Your Forgiveness Scale

by | May 24, 2004 | Forgiveness

Scripture affirms that humans are “sinners” – lawbreakers, evildoers, people who have fallen short of the divine ideal. But lawbreaking isn’t the real point. We have broken God’s heart by failing to experience the good he created us to know and to embrace the peace and joy he intended for us. We are less “sinners in the hands of an angry God” than prodigal children away from home.

In Chicago last week, 44-year-old Russell Sedelmaier was in court to be sentenced. He had murdered Ivon Harris, 65, and his 24-year-old daughter, Sarah. Harris was a Lutheran pastor, and his daughter was a fifth-grade teacher. Sedelmaier was interrupted while burglarizing the Harris home and murdered the two victims by beating them brutally and slashing their throats.

Eileen Harris, the wife and mother of the victims, was also in court that day. She too is an ordained minister and serves as in-house chaplain for a nursing and rehabilitation center. As various family members made victim-impact statements, hers was particularly powerful and especially important to the court.

Dressed in a black suit, the petite woman described the pain and loneliness she had experienced since the crime. Then she called the murderer’s name. “Russell,” she said. Sedelmaier didn’t look up. “Russell,” she repeated. When he raised his head, she continued: “Because I value the gift of life and I know God forgives and loves all of us – especially you, Russell – I support a sentence of natural life.” Heavily influenced by her statement, the judge sentenced the man who would have been eligible for the death penalty at trial to life without parole.

Perhaps you respect Mrs. Harris’ action.
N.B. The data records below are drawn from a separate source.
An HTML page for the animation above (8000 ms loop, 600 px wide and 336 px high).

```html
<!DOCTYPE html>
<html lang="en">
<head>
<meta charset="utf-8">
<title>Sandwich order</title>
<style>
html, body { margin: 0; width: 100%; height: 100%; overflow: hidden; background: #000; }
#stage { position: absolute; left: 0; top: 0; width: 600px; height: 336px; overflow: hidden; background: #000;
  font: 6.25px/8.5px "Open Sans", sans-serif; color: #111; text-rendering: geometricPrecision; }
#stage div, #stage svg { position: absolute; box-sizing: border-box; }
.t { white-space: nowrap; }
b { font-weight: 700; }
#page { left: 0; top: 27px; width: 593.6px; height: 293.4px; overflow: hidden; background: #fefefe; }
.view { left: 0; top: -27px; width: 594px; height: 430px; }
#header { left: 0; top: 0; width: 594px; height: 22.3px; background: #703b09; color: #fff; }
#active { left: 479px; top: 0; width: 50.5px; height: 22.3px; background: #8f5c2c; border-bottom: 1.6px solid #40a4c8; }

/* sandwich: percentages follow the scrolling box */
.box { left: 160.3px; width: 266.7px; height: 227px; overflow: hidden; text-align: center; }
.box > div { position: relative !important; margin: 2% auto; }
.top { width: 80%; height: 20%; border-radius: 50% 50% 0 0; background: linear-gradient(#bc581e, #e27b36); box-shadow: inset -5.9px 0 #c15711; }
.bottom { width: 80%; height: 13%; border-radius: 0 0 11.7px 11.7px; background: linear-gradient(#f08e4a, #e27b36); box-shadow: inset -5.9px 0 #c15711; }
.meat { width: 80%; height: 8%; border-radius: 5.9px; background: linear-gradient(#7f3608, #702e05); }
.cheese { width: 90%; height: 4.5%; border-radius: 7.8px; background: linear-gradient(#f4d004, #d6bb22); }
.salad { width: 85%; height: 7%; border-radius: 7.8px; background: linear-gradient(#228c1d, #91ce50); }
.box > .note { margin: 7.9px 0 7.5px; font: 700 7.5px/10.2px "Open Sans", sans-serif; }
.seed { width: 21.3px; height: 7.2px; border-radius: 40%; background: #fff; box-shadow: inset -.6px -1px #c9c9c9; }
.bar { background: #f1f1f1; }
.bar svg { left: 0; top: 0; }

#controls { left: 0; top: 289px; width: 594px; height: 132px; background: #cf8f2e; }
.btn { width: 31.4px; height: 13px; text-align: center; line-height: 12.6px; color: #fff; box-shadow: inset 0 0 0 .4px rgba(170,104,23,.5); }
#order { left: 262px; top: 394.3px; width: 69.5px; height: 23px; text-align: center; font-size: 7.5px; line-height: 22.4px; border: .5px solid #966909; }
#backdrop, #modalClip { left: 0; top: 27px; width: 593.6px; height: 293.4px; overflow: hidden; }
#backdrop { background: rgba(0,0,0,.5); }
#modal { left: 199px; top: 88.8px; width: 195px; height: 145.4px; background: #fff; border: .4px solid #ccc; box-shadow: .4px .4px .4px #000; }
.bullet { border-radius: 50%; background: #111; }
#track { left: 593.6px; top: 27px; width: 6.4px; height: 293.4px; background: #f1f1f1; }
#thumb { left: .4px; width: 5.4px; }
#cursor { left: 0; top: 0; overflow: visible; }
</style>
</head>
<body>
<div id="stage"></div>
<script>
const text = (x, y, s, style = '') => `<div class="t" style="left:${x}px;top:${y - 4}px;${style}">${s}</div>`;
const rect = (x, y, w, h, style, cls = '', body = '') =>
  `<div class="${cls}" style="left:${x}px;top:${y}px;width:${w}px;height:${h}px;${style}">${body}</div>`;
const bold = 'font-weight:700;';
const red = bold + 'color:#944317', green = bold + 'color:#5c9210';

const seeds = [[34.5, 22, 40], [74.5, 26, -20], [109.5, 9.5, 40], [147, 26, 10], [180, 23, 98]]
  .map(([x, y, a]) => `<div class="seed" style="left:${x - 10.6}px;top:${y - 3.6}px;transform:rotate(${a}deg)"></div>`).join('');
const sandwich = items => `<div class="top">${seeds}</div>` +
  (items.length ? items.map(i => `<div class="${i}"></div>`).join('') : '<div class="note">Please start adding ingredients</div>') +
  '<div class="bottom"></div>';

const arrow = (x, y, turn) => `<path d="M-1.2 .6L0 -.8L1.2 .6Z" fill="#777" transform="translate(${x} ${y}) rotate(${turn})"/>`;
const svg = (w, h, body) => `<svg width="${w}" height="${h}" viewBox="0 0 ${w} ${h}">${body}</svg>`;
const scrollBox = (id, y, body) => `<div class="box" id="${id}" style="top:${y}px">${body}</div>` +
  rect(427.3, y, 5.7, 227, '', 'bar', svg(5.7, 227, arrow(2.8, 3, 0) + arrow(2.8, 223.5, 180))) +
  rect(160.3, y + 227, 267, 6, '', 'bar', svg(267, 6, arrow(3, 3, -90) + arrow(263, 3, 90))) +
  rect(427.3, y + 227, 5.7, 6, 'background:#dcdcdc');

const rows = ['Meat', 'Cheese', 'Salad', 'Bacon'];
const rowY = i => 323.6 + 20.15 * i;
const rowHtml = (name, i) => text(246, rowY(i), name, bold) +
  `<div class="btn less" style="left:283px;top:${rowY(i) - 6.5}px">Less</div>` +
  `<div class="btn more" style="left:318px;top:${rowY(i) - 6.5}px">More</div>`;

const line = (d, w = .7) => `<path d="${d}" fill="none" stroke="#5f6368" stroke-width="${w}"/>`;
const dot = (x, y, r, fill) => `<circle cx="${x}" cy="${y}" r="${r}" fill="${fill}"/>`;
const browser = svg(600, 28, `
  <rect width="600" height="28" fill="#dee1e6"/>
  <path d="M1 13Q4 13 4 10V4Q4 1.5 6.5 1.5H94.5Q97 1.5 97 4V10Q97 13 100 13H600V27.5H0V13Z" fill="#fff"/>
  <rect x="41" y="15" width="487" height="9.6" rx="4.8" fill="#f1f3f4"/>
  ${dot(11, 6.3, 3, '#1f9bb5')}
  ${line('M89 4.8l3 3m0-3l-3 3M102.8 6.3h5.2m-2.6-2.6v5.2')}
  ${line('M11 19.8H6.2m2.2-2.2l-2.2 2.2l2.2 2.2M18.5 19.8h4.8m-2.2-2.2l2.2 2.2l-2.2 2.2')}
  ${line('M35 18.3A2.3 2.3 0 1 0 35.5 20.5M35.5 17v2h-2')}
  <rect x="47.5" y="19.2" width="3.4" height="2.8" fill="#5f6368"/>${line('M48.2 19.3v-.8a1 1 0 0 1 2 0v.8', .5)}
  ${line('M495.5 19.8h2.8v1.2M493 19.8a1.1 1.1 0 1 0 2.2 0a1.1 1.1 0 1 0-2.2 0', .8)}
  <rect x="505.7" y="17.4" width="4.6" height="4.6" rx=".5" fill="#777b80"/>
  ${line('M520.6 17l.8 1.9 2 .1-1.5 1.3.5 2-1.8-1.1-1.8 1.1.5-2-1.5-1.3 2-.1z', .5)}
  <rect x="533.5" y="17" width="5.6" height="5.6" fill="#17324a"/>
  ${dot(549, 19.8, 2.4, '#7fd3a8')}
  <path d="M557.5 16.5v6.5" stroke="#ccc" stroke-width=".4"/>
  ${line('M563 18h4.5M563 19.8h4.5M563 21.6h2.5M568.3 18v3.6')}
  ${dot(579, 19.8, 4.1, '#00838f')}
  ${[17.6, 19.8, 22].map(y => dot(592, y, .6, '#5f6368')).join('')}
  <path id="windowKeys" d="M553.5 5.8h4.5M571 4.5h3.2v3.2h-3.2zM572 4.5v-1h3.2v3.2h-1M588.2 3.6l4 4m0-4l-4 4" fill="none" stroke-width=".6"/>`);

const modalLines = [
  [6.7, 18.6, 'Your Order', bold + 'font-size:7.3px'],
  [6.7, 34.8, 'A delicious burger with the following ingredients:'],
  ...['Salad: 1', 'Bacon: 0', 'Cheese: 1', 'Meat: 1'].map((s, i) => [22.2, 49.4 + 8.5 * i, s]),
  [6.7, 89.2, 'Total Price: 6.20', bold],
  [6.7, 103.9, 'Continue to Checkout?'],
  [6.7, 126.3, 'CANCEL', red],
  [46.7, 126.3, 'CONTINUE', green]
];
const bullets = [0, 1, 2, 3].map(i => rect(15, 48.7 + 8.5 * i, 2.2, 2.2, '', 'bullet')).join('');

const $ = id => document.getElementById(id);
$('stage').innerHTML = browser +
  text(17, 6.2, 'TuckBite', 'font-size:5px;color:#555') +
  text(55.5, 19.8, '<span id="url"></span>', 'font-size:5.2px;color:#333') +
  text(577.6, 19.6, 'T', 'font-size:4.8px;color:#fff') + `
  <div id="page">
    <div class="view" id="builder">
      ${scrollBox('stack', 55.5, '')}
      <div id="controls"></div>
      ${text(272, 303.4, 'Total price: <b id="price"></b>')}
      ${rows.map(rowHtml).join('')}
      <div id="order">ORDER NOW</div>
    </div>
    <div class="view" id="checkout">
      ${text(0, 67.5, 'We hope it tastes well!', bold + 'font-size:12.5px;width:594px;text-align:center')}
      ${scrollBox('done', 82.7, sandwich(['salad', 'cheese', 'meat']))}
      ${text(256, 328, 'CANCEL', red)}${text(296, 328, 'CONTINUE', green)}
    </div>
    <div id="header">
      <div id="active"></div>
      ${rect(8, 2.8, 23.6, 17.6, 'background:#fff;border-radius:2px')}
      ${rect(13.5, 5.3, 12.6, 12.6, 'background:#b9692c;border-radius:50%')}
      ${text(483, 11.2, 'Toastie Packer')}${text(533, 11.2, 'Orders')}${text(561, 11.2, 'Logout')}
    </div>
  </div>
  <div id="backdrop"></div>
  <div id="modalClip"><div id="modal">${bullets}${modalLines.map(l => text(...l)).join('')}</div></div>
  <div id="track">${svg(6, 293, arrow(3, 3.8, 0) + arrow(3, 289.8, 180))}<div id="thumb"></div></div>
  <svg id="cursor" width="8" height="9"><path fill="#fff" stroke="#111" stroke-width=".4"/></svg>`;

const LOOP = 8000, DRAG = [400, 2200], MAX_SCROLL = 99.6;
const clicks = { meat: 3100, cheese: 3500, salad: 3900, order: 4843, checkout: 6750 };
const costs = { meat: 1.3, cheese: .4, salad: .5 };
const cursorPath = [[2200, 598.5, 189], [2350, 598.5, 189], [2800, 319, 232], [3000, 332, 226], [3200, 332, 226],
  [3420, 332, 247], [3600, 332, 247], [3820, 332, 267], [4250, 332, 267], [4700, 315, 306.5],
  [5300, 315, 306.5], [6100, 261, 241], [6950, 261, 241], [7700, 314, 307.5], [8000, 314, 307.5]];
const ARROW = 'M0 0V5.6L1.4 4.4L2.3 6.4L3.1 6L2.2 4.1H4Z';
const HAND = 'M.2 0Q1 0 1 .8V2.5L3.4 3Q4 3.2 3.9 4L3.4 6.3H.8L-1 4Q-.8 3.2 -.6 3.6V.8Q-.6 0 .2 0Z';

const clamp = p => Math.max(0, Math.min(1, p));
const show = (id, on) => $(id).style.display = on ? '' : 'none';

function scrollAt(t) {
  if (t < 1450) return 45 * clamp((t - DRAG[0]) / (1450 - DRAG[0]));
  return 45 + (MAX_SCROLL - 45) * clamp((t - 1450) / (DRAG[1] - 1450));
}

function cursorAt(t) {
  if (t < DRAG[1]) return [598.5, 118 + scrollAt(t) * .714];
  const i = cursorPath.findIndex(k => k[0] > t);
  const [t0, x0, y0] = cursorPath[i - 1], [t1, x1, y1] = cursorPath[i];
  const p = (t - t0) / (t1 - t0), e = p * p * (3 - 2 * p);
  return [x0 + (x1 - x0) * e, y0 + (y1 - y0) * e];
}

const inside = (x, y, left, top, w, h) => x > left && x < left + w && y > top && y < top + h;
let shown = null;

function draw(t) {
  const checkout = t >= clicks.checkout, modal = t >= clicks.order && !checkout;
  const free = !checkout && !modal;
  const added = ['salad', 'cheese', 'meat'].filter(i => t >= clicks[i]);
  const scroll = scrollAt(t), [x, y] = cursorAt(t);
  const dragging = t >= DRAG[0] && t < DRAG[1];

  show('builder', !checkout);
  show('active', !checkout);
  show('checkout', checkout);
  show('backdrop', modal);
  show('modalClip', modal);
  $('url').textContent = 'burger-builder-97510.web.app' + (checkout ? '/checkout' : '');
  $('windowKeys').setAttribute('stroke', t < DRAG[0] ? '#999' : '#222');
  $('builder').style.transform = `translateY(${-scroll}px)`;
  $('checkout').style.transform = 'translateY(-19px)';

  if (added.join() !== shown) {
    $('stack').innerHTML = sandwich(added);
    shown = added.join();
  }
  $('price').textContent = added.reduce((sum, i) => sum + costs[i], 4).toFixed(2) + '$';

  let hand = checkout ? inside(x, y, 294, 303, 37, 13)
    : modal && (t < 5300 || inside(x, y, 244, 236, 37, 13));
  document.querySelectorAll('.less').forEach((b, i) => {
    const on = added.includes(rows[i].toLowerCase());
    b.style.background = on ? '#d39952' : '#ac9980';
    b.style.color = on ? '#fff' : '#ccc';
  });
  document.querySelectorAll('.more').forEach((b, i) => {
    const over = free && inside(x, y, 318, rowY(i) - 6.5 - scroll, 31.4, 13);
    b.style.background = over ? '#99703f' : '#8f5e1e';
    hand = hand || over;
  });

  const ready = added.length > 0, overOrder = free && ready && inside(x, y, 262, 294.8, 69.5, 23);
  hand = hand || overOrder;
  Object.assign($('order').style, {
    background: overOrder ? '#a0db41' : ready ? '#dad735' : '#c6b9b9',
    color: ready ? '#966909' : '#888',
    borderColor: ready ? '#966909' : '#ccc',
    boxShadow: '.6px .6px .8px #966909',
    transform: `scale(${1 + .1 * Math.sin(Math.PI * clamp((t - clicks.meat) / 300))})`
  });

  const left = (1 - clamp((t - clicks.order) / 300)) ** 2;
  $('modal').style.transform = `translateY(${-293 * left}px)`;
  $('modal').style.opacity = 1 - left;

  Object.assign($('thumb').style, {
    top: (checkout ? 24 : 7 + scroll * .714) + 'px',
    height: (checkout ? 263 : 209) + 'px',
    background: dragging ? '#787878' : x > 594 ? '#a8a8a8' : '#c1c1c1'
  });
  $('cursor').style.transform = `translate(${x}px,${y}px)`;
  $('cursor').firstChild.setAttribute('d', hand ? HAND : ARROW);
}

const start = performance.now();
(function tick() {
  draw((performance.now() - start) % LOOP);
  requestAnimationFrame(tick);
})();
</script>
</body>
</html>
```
Maybe you think she thwarted justice. That isn’t really my point in telling you her story. It is for perspective.

All of us get hurt by people who break rules, violate law, and betray trust. And it is hard – some even contend impossible – to forgive those people. Really? Tell that to Eileen Harris! Criminals and cads need to be held accountable. Their evils should not be minimized. And consequences are very real and painful.

Has someone lied about you? Stolen your promotion? Taken credit for the work you did? Is she guilty of flirting with your husband? Betraying a confidence? Spreading a rumor about your child? Forgiveness is difficult even to consider.

Yet the burden of scorn, anger, or hatred is so heavy it warps the soul. Better to pray for strength to forgive than the chance to get even. Until we have as much justification as Mrs. Harris, she rebukes our reluctance to try to forgive.

Rubel Shelly


Your Forgiveness Scale